A note to readers who may be sensitive to the subject: This story talks about a suicide attempt.
Crystal Reeves is still getting used to her new title. “Ms. Wheelchair Texas USA,” Reeves said. “It’s not about what’s outside, it’s what on the inside.”
“I turned 51 yesterday,” Reeves said smiling. There was a time when she wasn’t in a wheelchair and didn’t expect to reach that age.
“That happened on August 6, 1988. I was left with being in a wheelchair. I attempted suicide. I shot myself with my dad’s handgun,” Reeves said.
She was 17 at the time.
“Being 17 is a hard age for kids. I mean, I can’t even imagine what it’s like to be 17 years old now and be a girl in society. I know it’s very hard for them.”
According to the Centers for Disease Control and Prevention, suicide is the 10th leading cause of death in the United States. Women attempt suicide three times as often as men and are twice as likely as men to experience depression.
“Maybe we can prevent some of this if people knew more about the cause and knew about where to go,” Reeves said. “It’s OK not to be OK.”
That’s why mental health awareness and suicide prevention are Reeves’ Ms. Texas Wheelchair USA pageant platforms. She said she’s relied on her faith to get through hard times.
“Because I can’t do mission trips, per se, like other people. I can at least go out there and share the message,” Reeves said. “I don’t really care if I win or not. I just want to be part of this family. There are some amazing ladies that are going right beside me… and they have a story to tell as well.”

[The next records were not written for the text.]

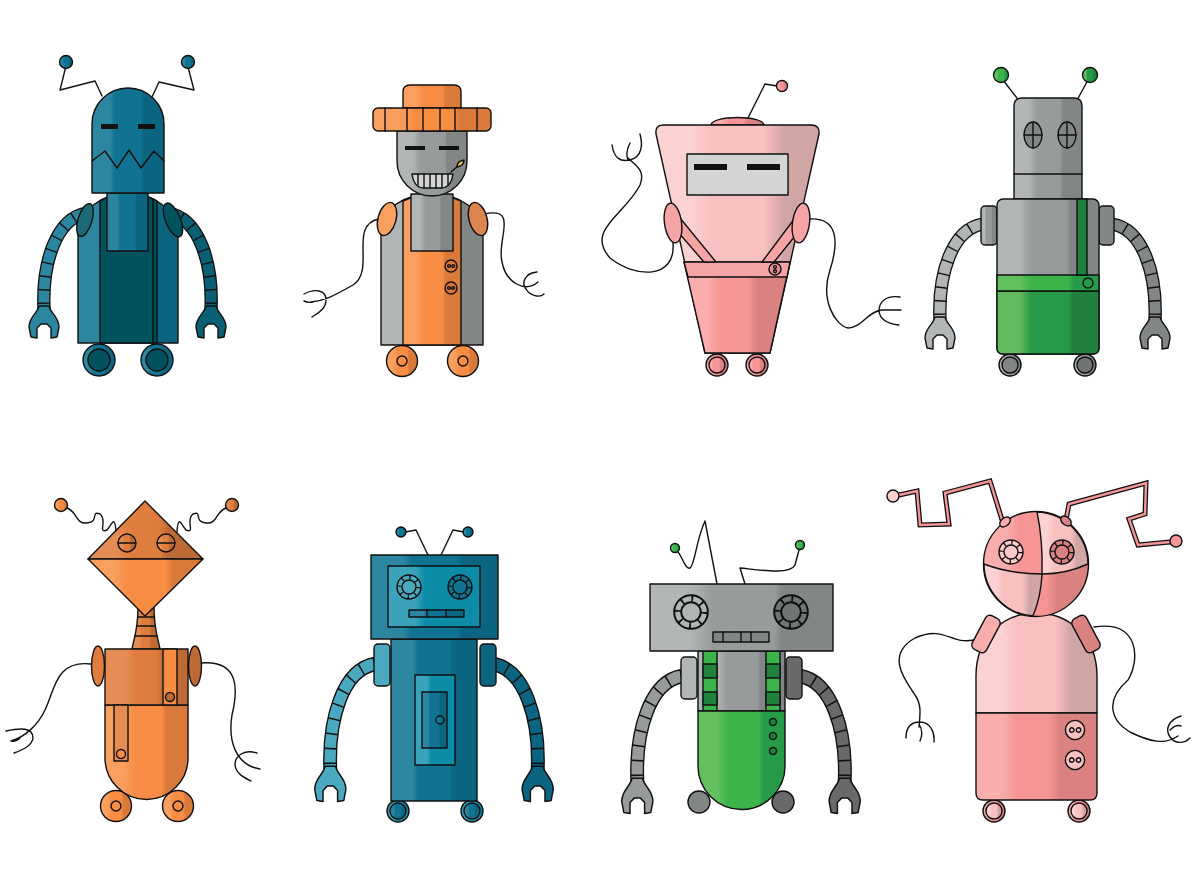
<!DOCTYPE html>
<html lang="en">
<head>
<meta charset="utf-8">
<title>Eight robots</title>
<style>
:root{--ink:#111;--paper:#fff;--teal:#0f7391;--deep:#00525d;--grey:#989b9c;--orange:#f78d42;--rust:#df7d3f;--rose:#f59595;--blush:#f9c0c0;--green:#3cb44a;--leaf:#259b48;--plate:#d3d5d4}
html,body{margin:0;height:100%;overflow:hidden;background:var(--paper)}
svg{display:block;width:1200px;height:872px}
.robot{stroke:var(--ink);stroke-width:1.4;stroke-linejoin:round;stroke-linecap:round}
.line{fill:none}
.ink{fill:var(--ink);stroke:none}
.teal{fill:url(#g-teal)}.aqua{fill:url(#g-aqua)}.grey{fill:url(#g-grey)}.orange{fill:url(#g-orange)}.rust{fill:url(#g-rust)}
.rose{fill:url(#g-rose)}.blush{fill:url(#g-blush)}.green{fill:url(#g-green)}.leaf{fill:url(#g-leaf)}
.deep{fill:var(--deep)}.plate{fill:var(--plate)}
.arm-edge,.arm-fill,.arm-joints{fill:none;stroke-linecap:butt}
.arm-edge{stroke:var(--ink);stroke-width:13.4}
.arm-fill{stroke:var(--limb);stroke-width:10.8}
.arm-joints{stroke:var(--ink);stroke-width:12;stroke-dasharray:1.4 12}
.claw{fill:var(--limb)}
.spokes{fill:none;stroke-width:5;stroke-dasharray:1.3 6.16;stroke-linecap:butt}
.rod-edge{fill:none;stroke-width:5;stroke-linejoin:miter}
.rod-fill{fill:none;stroke:var(--rose);stroke-width:2.4;stroke-linejoin:miter}
</style>
</head>
<body>
<svg viewBox="0 0 1200 872" role="img" aria-label="Eight cartoon robots in two rows">
<defs>
<linearGradient id="g-teal"><stop offset=".25" stop-color="#2d86a0"/><stop offset=".32" stop-color="#0f7391"/><stop offset=".68" stop-color="#0f7391"/><stop offset=".72" stop-color="#0b6480"/></linearGradient>
<linearGradient id="g-aqua"><stop offset=".3" stop-color="#3aa3ba"/><stop offset=".4" stop-color="#0d8ca8"/><stop offset="1" stop-color="#0d8ca8"/></linearGradient>
<linearGradient id="g-grey"><stop offset=".22" stop-color="#b1b5b6"/><stop offset=".34" stop-color="#989b9c"/><stop offset=".68" stop-color="#989b9c"/><stop offset=".72" stop-color="#838687"/></linearGradient>
<linearGradient id="g-orange"><stop offset=".22" stop-color="#f99f60"/><stop offset=".36" stop-color="#f78d42"/><stop offset=".68" stop-color="#f78d42"/><stop offset=".74" stop-color="#d9793a"/></linearGradient>
<linearGradient id="g-rust"><stop offset=".25" stop-color="#e48d55"/><stop offset=".36" stop-color="#df7d3f"/><stop offset=".62" stop-color="#df7d3f"/><stop offset=".7" stop-color="#bd6a36"/></linearGradient>
<linearGradient id="g-rose"><stop offset=".22" stop-color="#f9adad"/><stop offset=".34" stop-color="#f59595"/><stop offset=".6" stop-color="#f59595"/><stop offset=".7" stop-color="#da8181"/></linearGradient>
<linearGradient id="g-blush"><stop offset=".22" stop-color="#fbd1d1"/><stop offset=".34" stop-color="#f9c0c0"/><stop offset=".66" stop-color="#f9c0c0"/><stop offset=".78" stop-color="#d2a5a5"/></linearGradient>
<linearGradient id="g-green"><stop offset=".22" stop-color="#63c05f"/><stop offset=".34" stop-color="#3cb44a"/><stop offset=".7" stop-color="#3cb44a"/><stop offset=".75" stop-color="#259b48"/></linearGradient>
<linearGradient id="g-leaf"><stop offset=".22" stop-color="#63bb60"/><stop offset=".34" stop-color="#259b48"/><stop offset=".7" stop-color="#259b48"/><stop offset=".74" stop-color="#20823e"/></linearGradient>
<g id="arm">
<path class="arm-edge" d="M1 0C-30 5-44 50-42 96"/><path class="arm-fill" d="M1 0C-30 5-44 50-42 96"/><path class="arm-joints" d="M1 0C-30 5-44 50-42 96"/>
<path class="claw" transform="translate(-42 94)" d="M-5-1H5C7 7 15 10 15 20L13 30 7 31V21L3 17H-3L-7 21V31L-13 30-15 20C-15 10-7 7-5-1Z"/>
</g>
<g id="lens"><circle r="12"/><circle class="spokes" r="9.5"/><circle class="line" r="7"/></g>
<g id="button"><circle r="6"/><circle class="line" cx="-2" r="1.4"/><circle class="line" cx="2.2" r="1.4"/></g>
</defs>

<g class="robot" id="zigzag-robot">
<path class="line" d="M102 96 95 81 60 90 66 66M152 97 159 82 194 90 188 67"/>
<circle class="teal" cx="66" cy="62" r="6.5"/><circle class="teal" cx="188" cy="62" r="6.5"/>
<use href="#arm" transform="translate(86 213)" style="--limb:#2d86a0"/>
<use href="#arm" transform="matrix(-1 0 0 1 169 213)" style="--limb:#0b5f72"/>
<circle class="teal" cx="99" cy="360" r="16"/><circle class="deep" cx="99" cy="360" r="11"/>
<circle class="teal" cx="157" cy="360" r="16"/><circle class="deep" cx="157" cy="360" r="11"/>
<path class="teal" d="M78 343V232C78 210 105 193 128 193S178 210 178 232V343Z"/>
<path class="deep" d="M100 343V201Q128 185 157 201V343Z"/>
<path class="line" d="M153 199V343"/>
<rect class="teal" x="107" y="193" width="41" height="58"/>
<path class="teal" d="M92 193V124a36 36 0 0 1 72 0V193Z"/>
<path class="ink" d="M101 124h17v5h-17zM138 124h17v5h-17z"/>
<path class="line" d="M92 161 105 151 117 168 129 150 141 168 154 151 164 161"/>
<ellipse fill="#1c6a78" cx="85" cy="220" rx="7" ry="17" transform="rotate(17 85 220)"/>
<ellipse class="deep" cx="173" cy="220" rx="7.5" ry="18" transform="rotate(-22 173 220)"/>
</g>

<g class="robot" id="farmer-robot">
<path class="line" d="M379 219C348 225 376 270 353 285 335 295 325 301 311 302M304 294C315 288 326 290 326 300 326 310 316 314 312 317M304 301Q308 303 313 302M484 214C520 206 496 240 502 262 506 283 525 293 538 282M537 272C525 273 521 283 526 289 530 296 540 298 544 294"/>
<circle class="orange" cx="402" cy="361" r="15.5"/><circle class="line" cx="402" cy="361" r="5"/>
<circle class="orange" cx="463" cy="361" r="15.5"/><circle class="line" cx="463" cy="361" r="5"/>
<path class="grey" d="M381 345V232C381 208 405 194 432 194S483 210 483 232V345Z"/>
<path class="orange" d="M403 345V201Q432 188 461 201V345Z"/>
<rect class="grey" x="411" y="194" width="42" height="57"/>
<path class="grey" d="M397 131H467V161a35 35 0 0 1-70 0Z"/>
<path class="orange" d="M403 108V92q0-7 7-7h44q7 0 7 7v16z"/>
<rect class="orange" x="373" y="108" width="118" height="23" rx="5"/>
<path class="line" d="M385 108v23M407 108v23M423 108v23M440 108v23M455 108v23M477 108v23"/>
<path class="ink" d="M405 146h20v4h-20zM439 146h20v4h-20z"/>
<path class="plate" d="M412 174H453Q451 188 441 188H424Q414 188 412 174Z"/>
<path class="line" d="M418 174v11M424 174v14M430 174v14M436 174v14M442 174v14M448 174v11M451 172 459 165"/>
<path fill="#e5c83e" d="M457 167Q457 161 464 160 464 166 457 167Z"/>
<use href="#button" x="451" y="266" fill="#d9793a"/><use href="#button" x="451" y="288" fill="#d9793a"/>
<ellipse fill="#f99f60" cx="387" cy="219" rx="9" ry="17" transform="rotate(15 387 219)"/>
<ellipse fill="#dc8550" cx="478" cy="219" rx="9" ry="17" transform="rotate(-15 478 219)"/>
</g>

<g class="robot" id="funnel-robot">
<path class="line" d="M673 243C676 280 635 278 610 258 585 230 625 215 640 185 646 170 635 165 628 158M612 145C614 158 620 162 630 160 642 157 643 145 640 134M628 160Q625 152 630 143M809 219C840 217 838 245 830 270 820 300 835 325 848 328 862 328 868 311 882 310H901M900 297C887 295 879 301 879 311 880 321 890 324 899 325M748 118 765 84 777 86"/>
<circle class="rose" cx="782" cy="86" r="5.5"/>
<circle class="rose" cx="717" cy="365" r="11"/><circle class="line" cx="717" cy="365" r="8"/>
<circle class="rose" cx="757" cy="365" r="11"/><circle class="line" cx="757" cy="365" r="8"/>
<path class="rose" d="M711 125C712 115 763 115 764 125Z"/>
<path class="blush" d="M663 125H811q9 0 8 9L770 353H705L656 134q-1-9 7-9Z"/>
<path class="rose" d="M684 262H790L770 353H705Z"/>
<path fill="#f7a4a6" d="M684 262H790L787 277H688Z"/>
<path fill="#f7a4a6" d="M680 218 716 262H704L678 232ZM795 218V236L774 262H762Z"/>
<rect class="plate" x="687" y="154" width="101" height="41"/>
<path class="ink" d="M694 164h33v6h-33zM747 164h33v6h-33z"/>
<use href="#button" transform="translate(775 269) rotate(90)" fill="#e89090"/>
<ellipse fill="#f7a4a6" cx="673" cy="223" rx="8.5" ry="20" transform="rotate(-8 673 223)"/>
<ellipse fill="#f7a4a6" cx="801" cy="223" rx="8.5" ry="20" transform="rotate(8 801 223)"/>
</g>

<g class="robot" id="green-trouser-robot">
<path class="line" d="M1020 102 1003 80M1076 102 1088 80"/>
<circle class="green" cx="1001" cy="75" r="7.5"/><circle class="leaf" cx="1090" cy="75" r="7.5"/>
<use href="#arm" transform="translate(982 224)" style="--limb:#b1b5b6"/>
<use href="#arm" transform="matrix(-1 0 0 1 1113 224)" style="--limb:#838687"/>
<circle class="grey" cx="1010" cy="365" r="11"/><circle fill="#838687" cx="1010" cy="365" r="8"/>
<circle class="grey" cx="1085" cy="365" r="11"/><circle fill="#717475" cx="1085" cy="365" r="8"/>
<rect class="grey" x="981" y="206" width="16" height="39" rx="4"/>
<rect fill="#838687" x="1099" y="206" width="15" height="39" rx="4"/>
<path class="grey" d="M1014 199V106q0-8 8-8h52q8 0 8 8V199Z"/>
<path class="line" d="M1014 174h68"/>
<ellipse fill="#838687" cx="1033" cy="135" rx="9" ry="13"/><ellipse fill="#838687" cx="1067" cy="135" rx="9" ry="13"/>
<path class="line" d="M1033 122v26M1024 135h18M1067 122v26M1058 135h18"/>
<rect class="grey" x="997" y="199" width="102" height="155" rx="6"/>
<path class="leaf" d="M997 291H1099V348q0 6-6 6H1003q-6 0-6-6Z"/>
<rect class="green" x="997" y="275" width="102" height="16"/>
<rect fill="#20823e" x="1077" y="199" width="10" height="76"/>
<circle fill="#259b48" cx="1088" cy="283" r="5"/>
</g>

<g class="robot" id="diamond-robot">
<path id="coil" class="line" d="M67 508C78 512 75 524 87 523 100 522 90 510 100 514 108 520 97 534 107 530 112 524 115 514 116 532"/>
<use href="#coil" transform="matrix(-1 0 0 1 293 0)"/>
<circle class="orange" cx="61" cy="505" r="6.5"/><circle class="rust" cx="232" cy="505" r="6.5"/>
<path class="line" d="M91 664C55 660 55 690 45 710 38 725 25 737 11 741M6 731C20 728 33 727 33 738 32 746 20 751 14 753M11 741Q16 742 20 738M201 663C240 660 238 690 232 715 228 740 235 765 260 769M257 753C245 749 235 755 235 765 236 774 245 778 251 781"/>
<circle class="orange" cx="116" cy="806" r="15.5"/><circle class="line" cx="116" cy="806" r="5"/>
<circle class="orange" cx="178" cy="806" r="15.5"/><circle class="line" cx="178" cy="806" r="5"/>
<path class="rust" d="M138 607C138 630 134 638 132 649H160C158 638 154 630 154 607Z"/>
<path class="line" d="M138 617h16M137 626h18M135 636h22"/>
<path class="rust" d="M88 559 145 501 203 559Z"/><path class="orange" d="M88 559H203L145 616Z"/>
<circle class="rust" cx="127" cy="543" r="9"/><circle class="rust" cx="166" cy="543" r="9"/>
<path class="line" d="M118 543h18M157 543h18"/>
<path class="orange" d="M105 705H188V758a41.5 41.5 0 0 1-83 0Z"/>
<rect class="rust" x="105" y="649" width="83" height="56"/>
<rect fill="#f78d42" x="163" y="649" width="14" height="56"/><circle fill="#bd6a36" cx="170" cy="697" r="4.5"/>
<rect fill="#e48d55" x="114" y="705" width="14" height="56"/><circle fill="#f78d42" cx="121" cy="754" r="4.5"/>
<ellipse fill="#df7d3f" cx="98" cy="666" rx="6.5" ry="20"/><ellipse fill="#bd6a36" cx="195" cy="666" rx="6.5" ry="20"/>
</g>

<g class="robot" id="cupboard-robot">
<path class="line" d="M428 555 416 530 405 532M441 555 453 530 464 532"/>
<circle class="teal" cx="401" cy="532" r="5"/><circle class="teal" cx="468" cy="532" r="5"/>
<use href="#arm" transform="translate(374 664) scale(1.04 1.1)" style="--limb:#4aa9bf"/>
<use href="#arm" transform="matrix(-1.04 0 0 1.1 494 664)" style="--limb:#0b6480"/>
<circle class="aqua" cx="398" cy="811" r="11"/><circle class="teal" cx="398" cy="811" r="8"/>
<circle class="aqua" cx="472" cy="811" r="11"/><circle class="teal" cx="472" cy="811" r="8"/>
<rect fill="#4aa9bf" x="374" y="644" width="16" height="42" rx="4"/>
<rect fill="#0b6480" x="480" y="644" width="16" height="42" rx="4"/>
<rect class="teal" x="391" y="639" width="86" height="162"/>
<rect class="teal" x="371" y="555" width="127" height="84"/>
<rect class="aqua" x="388" y="566" width="92" height="61"/>
<use href="#lens" x="409" y="587" fill="#4aa9bf"/><use href="#lens" x="460" y="587" fill="#0f7391"/>
<rect class="teal" x="409" y="610" width="55" height="7"/>
<path class="line" d="M427 610v7M446 610v7"/>
<rect class="aqua" x="415" y="675" width="40" height="90"/>
<rect class="teal" x="422" y="692" width="25" height="56"/><circle class="teal" cx="440" cy="720" r="4"/>
</g>

<g class="robot" id="wide-head-robot">
<path class="line" d="M717 584 705 521C696 540 695 565 690 568 685 570 682 555 677 551M745 584 740 568C760 570 790 575 795 565L799 550"/>
<circle class="green" cx="675" cy="548" r="4.5"/><circle class="green" cx="800" cy="545" r="4.5"/>
<use href="#arm" transform="translate(681 676) scale(1.04 1.1)" style="--limb:#989b9c"/>
<use href="#arm" transform="matrix(-1.04 0 0 1.1 801 676)" style="--limb:#67696a"/>
<circle fill="#838687" cx="699" cy="802" r="11"/><circle fill="#67696a" cx="783" cy="802" r="11"/>
<rect fill="#b1b5b6" x="681" y="657" width="16" height="42" rx="4"/>
<rect fill="#67696a" x="786" y="657" width="16" height="42" rx="4"/>
<rect class="grey" x="698" y="651" width="87" height="60"/>
<path fill="#3cb44a" d="M703 651h14v60h-14zM766 651h14v60h-14z"/>
<path fill="#20823e" d="M703 664h14v14h-14zM703 692h14v13h-14zM766 664h14v14h-14zM766 692h14v13h-14z"/>
<path class="green" d="M698 711H785V766a43.5 43.5 0 0 1-87 0Z"/>
<g fill="#20823e"><circle cx="773" cy="722" r="3.5"/><circle cx="773" cy="736" r="3.5"/><circle cx="773" cy="751" r="3.5"/></g>
<rect class="grey" x="650" y="584" width="183" height="67"/>
<use href="#lens" transform="translate(691 612) scale(1.4)" fill="#b1b5b6"/>
<use href="#lens" transform="translate(791 612) scale(1.4)" fill="#717475"/>
<rect fill="#838687" x="713" y="632" width="56" height="10"/>
<path class="line" d="M723 632v10M741 632v10M751 632v10"/>
</g>

<g class="robot" id="beetle-robot">
<path id="rods" class="rod-edge" d="M1003 523 990 481 945 493 949 524 920 525 917 491 899 495M1066 520 1069 504 1146 483 1145 514 1129 519 1138 545 1170 542"/>
<path class="rod-fill" d="M1003 523 990 481 945 493 949 524 920 525 917 491 899 495M1066 520 1069 504 1146 483 1145 514 1129 519 1138 545 1170 542"/>
<circle fill="#fbd1d1" cx="893" cy="496" r="6"/><circle fill="#f59595" cx="1176" cy="541" r="6"/>
<path class="line" d="M974 640C950 645 945 625 915 638 885 655 905 680 915 695 922 705 920 715 919 727M906 738C906 728 910 722 920 722 930 722 935 732 934 742M919 724Q924 732 920 741M1094 627C1140 620 1140 660 1128 680 1105 700 1110 720 1130 732 1150 742 1165 745 1178 736M1181 716C1168 720 1165 730 1170 737 1175 744 1184 744 1190 738M1170 730Q1176 724 1181 726"/>
<circle class="rose" cx="994" cy="811" r="11"/><circle class="blush" cx="994" cy="811" r="8"/>
<circle class="rose" cx="1079" cy="811" r="11"/><circle class="blush" cx="1079" cy="811" r="8"/>
<path class="blush" d="M976 713V676C976 635 1005 613 1036 613S1097 635 1097 676V713Z"/>
<path class="rose" d="M976 713H1097V793q0 7-7 7H983q-7 0-7-7Z"/>
<circle class="rose" cx="1036" cy="564" r="52.5"/>
<path class="blush" d="M1037 512A52.5 52.5 0 0 1 1088 564Q1066 574 1042 574 1043 540 1037 512Z"/>
<path class="blush" d="M984 564Q1010 574 1042 574 1041 597 1033 616A52.5 52.5 0 0 1 984 564Z"/>
<ellipse fill="#f9adad" cx="1005" cy="522" rx="6" ry="4" transform="rotate(-40 1005 522)"/>
<ellipse fill="#da8181" cx="1066" cy="521" rx="6" ry="4" transform="rotate(40 1066 521)"/>
<use href="#lens" x="1011" y="552" fill="#fbc9c9"/><use href="#lens" x="1062" y="552" fill="#da8181"/>
<rect fill="#f9adad" x="978" y="615" width="16" height="38" rx="5" transform="rotate(28 986 634)"/>
<rect fill="#da8181" x="1078" y="615" width="16" height="38" rx="5" transform="rotate(-28 1086 634)"/>
<use href="#button" transform="translate(1075 730) scale(1.6)" fill="#f9c0c0" stroke-width=".9"/>
<use href="#button" transform="translate(1075 760) scale(1.6)" fill="#f9c0c0" stroke-width=".9"/>
</g>
</svg>
</body>
</html>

Reeves will go to the national Ms. Wheelchair USA pageant in Ohio next July.
If you or someone you know is in crisis, call the National Suicide Prevention Lifeline at 800-273-8255 or reach out to the Crisis Text Line by texting ‘Home’ to 741741.